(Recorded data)
========

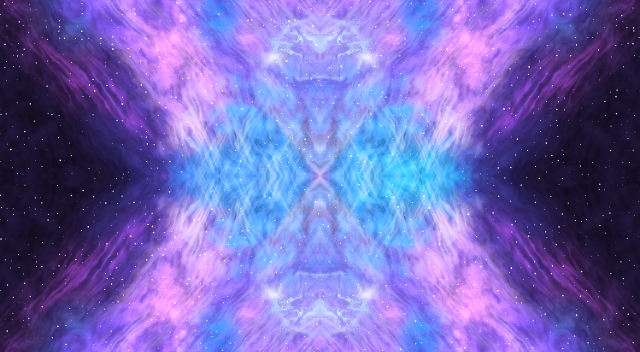
Reproduce this background procedurally as a WebGL 1 fragment shader.

```glsl
precision highp float;
uniform vec2 u_resolution;

const vec3 NIGHT = vec3(0.095, 0.07, 0.18);
const vec3 DUSK = vec3(0.22, 0.19, 0.54);
const vec3 VIOLET = vec3(0.50, 0.33, 0.95);
const vec3 ORCHID = vec3(0.86, 0.54, 0.95);
const vec3 MAGENTA = vec3(0.46, 0.16, 0.50);
const vec3 AZURE = vec3(0.19, 0.53, 0.98);
const vec3 CYAN = vec3(0.06, 0.68, 0.97);
const vec3 LILAC = vec3(0.74, 0.68, 0.98);
const vec3 BLUSH = vec3(0.95, 0.82, 1.0);
const vec3 ICE = vec3(0.78, 0.92, 1.0);
const vec3 TEAL = vec3(0.08, 0.22, 0.24);
const float WARP = 0.06;
const float FLOW_BEND = 0.68;
const float CLOUD_EDGE = 0.44;
const float VEE_SLOPE = 0.75;
const float STAR_CELLS = 60.0;
const float STAR_SHARE = 0.26;

vec2 hash2(vec2 p) {
  p = vec2(dot(p, vec2(127.1, 311.7)), dot(p, vec2(269.5, 183.3)));
  return fract(sin(p) * 43758.5);
}
float gradientNoise(vec2 p) {
  vec2 i = floor(p), f = fract(p);
  vec2 u = f * f * f * (f * (f * 6.0 - 15.0) + 10.0);
  vec2 e = vec2(1.0, 0.0);
  float a = dot(hash2(i) * 2.0 - 1.0, f);
  float b = dot(hash2(i + e.xy) * 2.0 - 1.0, f - e.xy);
  float c = dot(hash2(i + e.yx) * 2.0 - 1.0, f - e.yx);
  float d = dot(hash2(i + e.xx) * 2.0 - 1.0, f - e.xx);
  return mix(mix(a, b, u.x), mix(c, d, u.x), u.y);
}
float fbm(vec2 p) {
  float sum = 0.0, amp = 0.6;
  for (int i = 0; i < 5; i++) {
    sum += amp * gradientNoise(p);
    p = mat2(1.6, 1.2, -1.2, 1.6) * p + 3.7;
    amp *= 0.56;
  }
  return sum;
}
// Fine broken fibres: long along y, narrow across x
float fibres(vec2 p) {
  float n = gradientNoise(p) + 0.6 * gradientNoise(p * vec2(2.3, 1.6) + 5.3);
  float gaps = smoothstep(-0.25, 0.3, gradientNoise(p * vec2(0.4, 0.9) + 11.0));
  return gaps * pow(max(1.0 - 1.5 * abs(n), 0.0), 3.0);
}
float blob(vec2 p, vec2 center, vec2 radius) {
  vec2 d = (p - center) / radius;
  return exp(-dot(d, d));
}
float stars(vec2 p) {
  vec2 cell = floor(p * STAR_CELLS);
  vec2 pick = hash2(cell + 17.0);
  vec2 center = 0.25 + 0.5 * hash2(cell + 53.0);
  float radius = mix(0.12, 0.23, pick.y * pick.y);
  float d = length(fract(p * STAR_CELLS) - center);
  return step(pick.x, STAR_SHARE) * smoothstep(radius, 0.0, d) * (0.2 + 0.8 * pick.y);
}

void main() {
  vec2 p = (gl_FragCoord.xy - 0.5 * u_resolution) / u_resolution.y;
  vec2 q = abs(p);
  vec2 w = q + WARP * vec2(fbm(q * 5.0), fbm(q * 5.0 + 9.0));
  vec2 v = mix(q, w, 0.5);
  float s = w.x - FLOW_BEND * (sqrt(w.y * w.y + 0.02) - 0.141);
  float slant = v.x - 0.85 * v.y;
  float cloud = fbm(vec2(slant * 7.0, w.y * 5.0) + 2.0);
  float detail = fbm(w * 14.0 + 4.0);
  float grain = fbm(vec2((w.x - 0.5 * w.y) * 55.0, w.y * 24.0));
  float sweep = fibres(vec2(slant * 28.0, v.y * 6.0));
  float steep = fibres(vec2((v.x - 0.35 * v.y) * 38.0, v.y * 7.0 + 3.0));
  float cross = fibres(vec2((v.x + 0.5 * v.y) * 32.0, v.y * 5.0 + 8.0));
  // Violet and orchid clouds with blue pockets
  float pink = blob(q, vec2(0.48, 0.35), vec2(0.17, 0.16))
    + blob(q, vec2(0.36, 0.16), vec2(0.11, 0.09))
    + 0.9 * blob(q, vec2(0.20, 0.42), vec2(0.06, 0.06));
  vec3 col = mix(VIOLET, ORCHID, smoothstep(0.0, 1.0, 0.12 + 0.6 * pink + 1.5 * cloud + 0.8 * detail));
  float pocket = blob(q, vec2(0.29, 0.46), vec2(0.06, 0.09))
    + 0.6 * blob(q, vec2(0.08, 0.24), vec2(0.16, 0.07));
  col = mix(col, AZURE, clamp(pocket * (0.8 + 2.0 * detail), 0.0, 1.0));
  // Blue heart with a brighter right side
  float heart = blob(w, vec2(0.11, 0.04), vec2(0.21, 0.20)) + 0.8 * blob(q, vec2(0.30, 0.0), vec2(0.15, 0.08));
  col = mix(col, AZURE, smoothstep(0.2, 0.75, heart + 0.9 * detail));
  float rightGlow = blob(vec2(p.x, q.y), vec2(0.28, 0.0), vec2(0.19, 0.10));
  col = mix(col, CYAN, clamp(rightGlow * (1.1 + detail), 0.0, 1.0));
  // Soft lilac cross spreading from the centre
  float side = VEE_SLOPE * q.y - q.x + 0.25 * detail * q.y;
  float reach = smoothstep(0.30, 0.08, q.y);
  float veeRays = fibres(vec2(side * 34.0, q.y * 5.0));
  col = mix(col, LILAC, reach * smoothstep(-0.03, 0.03, side) * (0.5 + 0.5 * veeRays));
  col = mix(col, BLUSH, 0.4 * reach * smoothstep(0.03, 0.0, abs(side)));
  col = mix(col, ORCHID, 0.5 * blob(q, vec2(0.0), vec2(0.05, 0.02)));
  // Cloud texture, crossing rays and pale streaks
  col *= 1.04 + 0.55 * detail + 0.2 * cloud + 0.4 * grain;
  col = mix(col, BLUSH, 0.45 * sweep * smoothstep(0.1, 0.3, q.y));
  float rayZone = blob(q, vec2(0.20, 0.08), vec2(0.22, 0.19));
  col = mix(col, ICE, rayZone * clamp(0.14 + 0.55 * (cross + steep) + 0.3 * grain, 0.0, 0.9));
  float streakZone = blob(q, vec2(0.36, 0.14), vec2(0.09, 0.10));
  col = mix(col, BLUSH, streakZone * clamp(0.22 + steep + 0.5 * grain, 0.0, 1.0));
  // Looping wisps above and below
  float loops = fibres(w * 15.0 + 2.5 * vec2(detail, cloud));
  float arch = abs(length((w - vec2(0.0, 0.37)) / vec2(0.13, 0.08)) - 1.0);
  float wispZone = blob(q, vec2(0.06, 0.38), vec2(0.12, 0.09));
  col = mix(col, ICE, wispZone * min(0.35 + 0.9 * loops, 1.0));
  col = mix(col, ICE, (0.1 + 0.6 * cross) * smoothstep(0.15, 0.0, arch));
  col = mix(col, vec3(1.0), 0.8 * blob(w, vec2(0.14, 0.34), vec2(0.04, 0.018)));
  // Dark flanks with slanting glows
  float edge = s + 0.16 * cloud + 0.14 * detail;
  vec3 flank = mix(DUSK, NIGHT, smoothstep(CLOUD_EDGE - 0.02, CLOUD_EDGE + 0.2, edge));
  flank += TEAL * blob(q, vec2(0.69, 0.45), vec2(0.12, 0.09)) * (0.5 + detail);
  float band = exp(-pow((slant - 0.44) / 0.11, 2.0)) * smoothstep(0.02, 0.16, q.y);
  flank += MAGENTA * band * max(0.22 + 0.6 * sweep + 0.6 * cloud, 0.0);
  flank *= 1.0 + 0.9 * detail + 0.5 * grain;
  float flankMask = smoothstep(CLOUD_EDGE - 0.10, CLOUD_EDGE + 0.06, edge);
  col = mix(col, flank, flankMask);
  col += stars(p) * mix(0.55, 0.9, flankMask);
  gl_FragColor = vec4(clamp(col, 0.0, 1.0), 1.0);
}
```
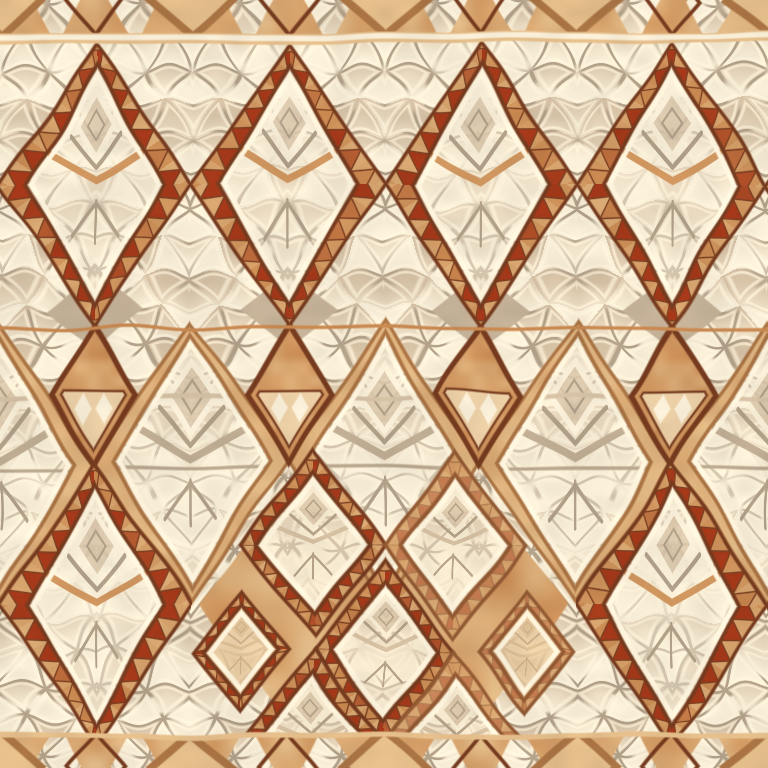
Reproduce this pattern procedurally as a Shadertoy shader.

```glsl
// Carved ivory diamonds in four columns, framed by toothed rust and tan bands.
// Rhombus distances lay out the rows; a mirrored triangular lattice makes the
// stone relief, and noise bends the outlines.
const vec3 CREAM = vec3(.97, .93, .84), GREIGE = vec3(.83, .75, .64);
const vec3 TAN = vec3(.89, .74, .54), OCHRE = vec3(.78, .53, .31);
const vec3 BROWN = vec3(.46, .23, .12), RUST = vec3(.64, .22, .1);

float hash(vec2 p) {
  p = fract(p * vec2(.1031, .1137));
  p += dot(p, p.yx + 33.3);
  return fract((p.x + p.y) * p.x * 7.3);
}
float noise(vec2 p) {
  vec2 i = floor(p), f = fract(p), e = vec2(1, 0);
  f *= f * (3. - 2. * f);
  return mix(mix(hash(i), hash(i + e), f.x),
             mix(hash(i + e.yx), hash(i + 1.), f.x), f.y);
}
float cover(float d) {
  float soft = max(.007, 4. / iResolution.y);
  return smoothstep(soft, -soft, d);
}
vec3 stroke(vec3 col, vec3 ink, float d, float w) {
  return mix(col, ink, cover(abs(d) - w));
}
float rhombus(vec2 p, vec2 r) {
  return (abs(p.x) / r.x + abs(p.y) / r.y - 1.) * r.x * r.y / length(r);
}
float segment(vec2 p, vec2 a, vec2 b) {
  vec2 v = b - a;
  return length(p - a - v * clamp(dot(p - a, v) / dot(v, v), 0., 1.));
}
// Bevelled triangular stone planes, mirrored about each column axis
vec3 facets(vec2 p) {
  vec2 m = vec2(abs(fract(p.x) - .5), p.y);
  m += .022 * sin(m.yx * vec2(17, 21));
  float a = m.x * 4. + m.y * 2.8, b = m.x * 4. - m.y * 2.8;
  vec3 g = vec3(a, b, a - b), cell = floor(g), e = .5 - abs(fract(g) - .5);
  float edge = min(e.x, min(e.y, e.z)), shade = hash(cell.xy + cell.z * 7. + 40.);
  vec3 col = mix(GREIGE, CREAM, smoothstep(-.15, .65, shade + .5 * fract(g.z) - .25));
  col = mix(col, CREAM * 1.03, .7 * smoothstep(.07, 0., abs(edge - .1)));
  float cut = smoothstep(.3, .6, noise(m * 9. + 5.));
  return mix(col, GREIGE * .84, cut * smoothstep(.055, .02, edge));
}
// Kite, chevrons and a fan of cuts; q spans -1 to 1 in the diamond
vec3 emblem(vec3 col, vec2 q, vec3 accent) {
  q.x = abs(q.x);
  vec3 ink = GREIGE * .83;
  float kite = rhombus(q + vec2(0, .5), vec2(.3, .27));
  col = mix(mix(col, CREAM, .45), GREIGE, .75 * cover(kite));
  col = stroke(col, CREAM, kite, .03);
  col = stroke(col, ink, kite + .11, .012);
  col = stroke(col, ink, segment(q, vec2(0, -.14), vec2(.4, -.42)), .022);
  col = stroke(col, accent, segment(q, vec2(0, -.03), vec2(.68, -.26)), .032);
  col = stroke(col, ink, segment(q, vec2(0, .14), vec2(0, .5)), .016);
  return stroke(col, ink, segment(q, vec2(0, .16), vec2(.33, .44)), .018);
}
// Stone diamond within a band; rust fades from plain tan to teeth
vec3 banded(vec3 col, vec2 p, vec2 outer, vec2 inner, vec3 stone, float teeth, float rust, float seed) {
  float o = rhombus(p, outer), i = rhombus(p, inner);
  float s = dot(abs(p), normalize(vec2(-outer.x, outer.y))) * teeth;
  float id = hash(vec2(floor(s) + 30., seed * 5. + sign(p.x) + 3. * sign(p.y) + 9.));
  float tooth = (abs(fract(s) - .5) * 2. - clamp(o / (o - i), 0., 1.)) / teeth * .6;
  vec3 band = mix(TAN, OCHRE, .35 + .6 * fract(id * 9.));
  band = mix(band, mix(RUST, OCHRE, smoothstep(.65, .95, id)), cover(tooth));
  band = stroke(band, BROWN, tooth, .005);
  band = mix(mix(TAN, OCHRE, .45 * noise(p * 7. + seed)), band, rust);
  col = mix(mix(col, band, cover(o)), stone, cover(i));
  col = stroke(col, CREAM * 1.03, i + .027, .012);
  vec3 ink = mix(OCHRE * .85, BROWN, rust);
  return stroke(stroke(col, ink, o, .009), ink, i, .01);
}
// Orange lozenge with a glowing inverted triangle
vec3 lozenge(vec3 col, vec2 p, vec2 r) {
  float d = rhombus(p, r), tri = max(rhombus(p, r * .78), -p.y - .02);
  col = mix(col, mix(OCHRE, TAN, .7 * noise(p * 14. + 8.)), cover(d));
  col = mix(col, mix(TAN, CREAM, .35), cover(tri));
  col = mix(col, CREAM, cover(rhombus(vec2(abs(p.x) - .055, p.y - .07), vec2(.045, .08))));
  return stroke(stroke(col, BROWN, tri, .006), BROWN, d, .014);
}
void mainImage(out vec4 fragColor, in vec2 fragCoord) {
  // Column-wide units, y running down
  vec2 p = 4. * fragCoord / iResolution.xy;
  p.y = 4. - p.y;
  p += .035 * (vec2(noise(p * 3.), noise(p * 3. + 20.)) - .5);
  float side = abs(p.x - 2.);
  vec2 mid = vec2(fract(p.x) - .5, p.y), node = vec2(fract(p.x + .5) - .5, p.y);
  vec3 stone = facets(p), col = stone;
  col = mix(col, GREIGE * .92, cover(rhombus(mid - vec2(0, 1.62), vec2(.25, .2))));
  // Tan field behind the central cluster
  float field = (side + .77 * abs(p.y - 3.15) - .96) * .8;
  col = mix(col, mix(TAN, OCHRE, noise(p * 5.)), cover(field));
  // Middle row: broad tan-framed diamonds and lozenges
  vec2 q = node - vec2(0, 2.41), broad = vec2(.4, .67), tall = vec2(.355, .63);
  vec3 carved = emblem(stone, q / broad, GREIGE * .9);
  carved = stroke(carved, GREIGE * .87, q.y - .03, .009);
  carved = stroke(carved, GREIGE, q.y + .34, .012);
  col = banded(col, q, vec2(.5, .73), broad, carved, 6., 0., 1.);
  col = lozenge(col, mid - vec2(0, 2.06), vec2(.22, .36));
  // Tall toothed diamonds: full upper row, outer columns below
  for (int row = 0; row < 2; row++) {
    if (row == 1 && side < 1.) continue;
    q = mid - vec2(0, row == 0 ? .964 : 3.15);
    carved = emblem(stone, q / tall, mix(OCHRE, TAN, .25));
    col = banded(col, q, vec2(.5, .735), tall, carved, 8., 1., floor(p.x) + float(row) * 5.);
  }
  // Central cluster: small diamonds, then cut-off ones on the ledge
  for (int j = 0; j < 7; j++) {
    float k = j < 5 ? float(j) - 2. : float(j) * 2. - 11.;
    float odd = mod(abs(k), 2.), size = abs(k) > 1.5 ? .65 : 1.;
    q = p - vec2(2. + .37 * k, j > 4 ? 3.87 : mix(3.39, 2.84, odd));
    vec2 inner = vec2(.29, .37) * size;
    carved = mix(emblem(stone, q / inner, GREIGE), TAN, size < 1. ? .6 : .08);
    col = banded(col, q, vec2(.37, .48) * size, inner, carved, 11., k > 0. ? .45 : 1., k + 20.);
  }
  // Orange strip closing the vertical repeat, then ledges
  float y = mod(p.y + 2., 4.) - 2., tip = rhombus(vec2(node.x, y), vec2(.22, .19));
  vec3 trim = mix(OCHRE, TAN, .3 + .7 * noise(p * 8.));
  trim = mix(trim, stone, cover(rhombus(vec2(abs(node.x) - .3, y), vec2(.13, .24))));
  trim = stroke(mix(trim, TAN, cover(tip)), OCHRE * .85, tip, .02);
  trim = stroke(trim, BROWN, rhombus(vec2(mid.x, y), vec2(.14, .18)), .01);
  col = mix(col, trim, cover(max(y - .2, -.17 - y)));
  col = stroke(stroke(col, TAN, p.y - .2, .027), CREAM, p.y - .195, .014);
  col = stroke(stroke(col, OCHRE, p.y - 1.71, .009), TAN, p.y - 3.83, .014);
  fragColor = vec4(col * (.97 + .06 * noise(p * vec2(9, 13))), 1);
}
```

========

**Task directions**
Each line above that has the word "field" should be copied.

**Exercise solution**
  // Tan field behind the central cluster
  float field = (side + .77 * abs(p.y - 3.15) - .96) * .8;
  col = mix(col, mix(TAN, OCHRE, noise(p * 5.)), cover(field));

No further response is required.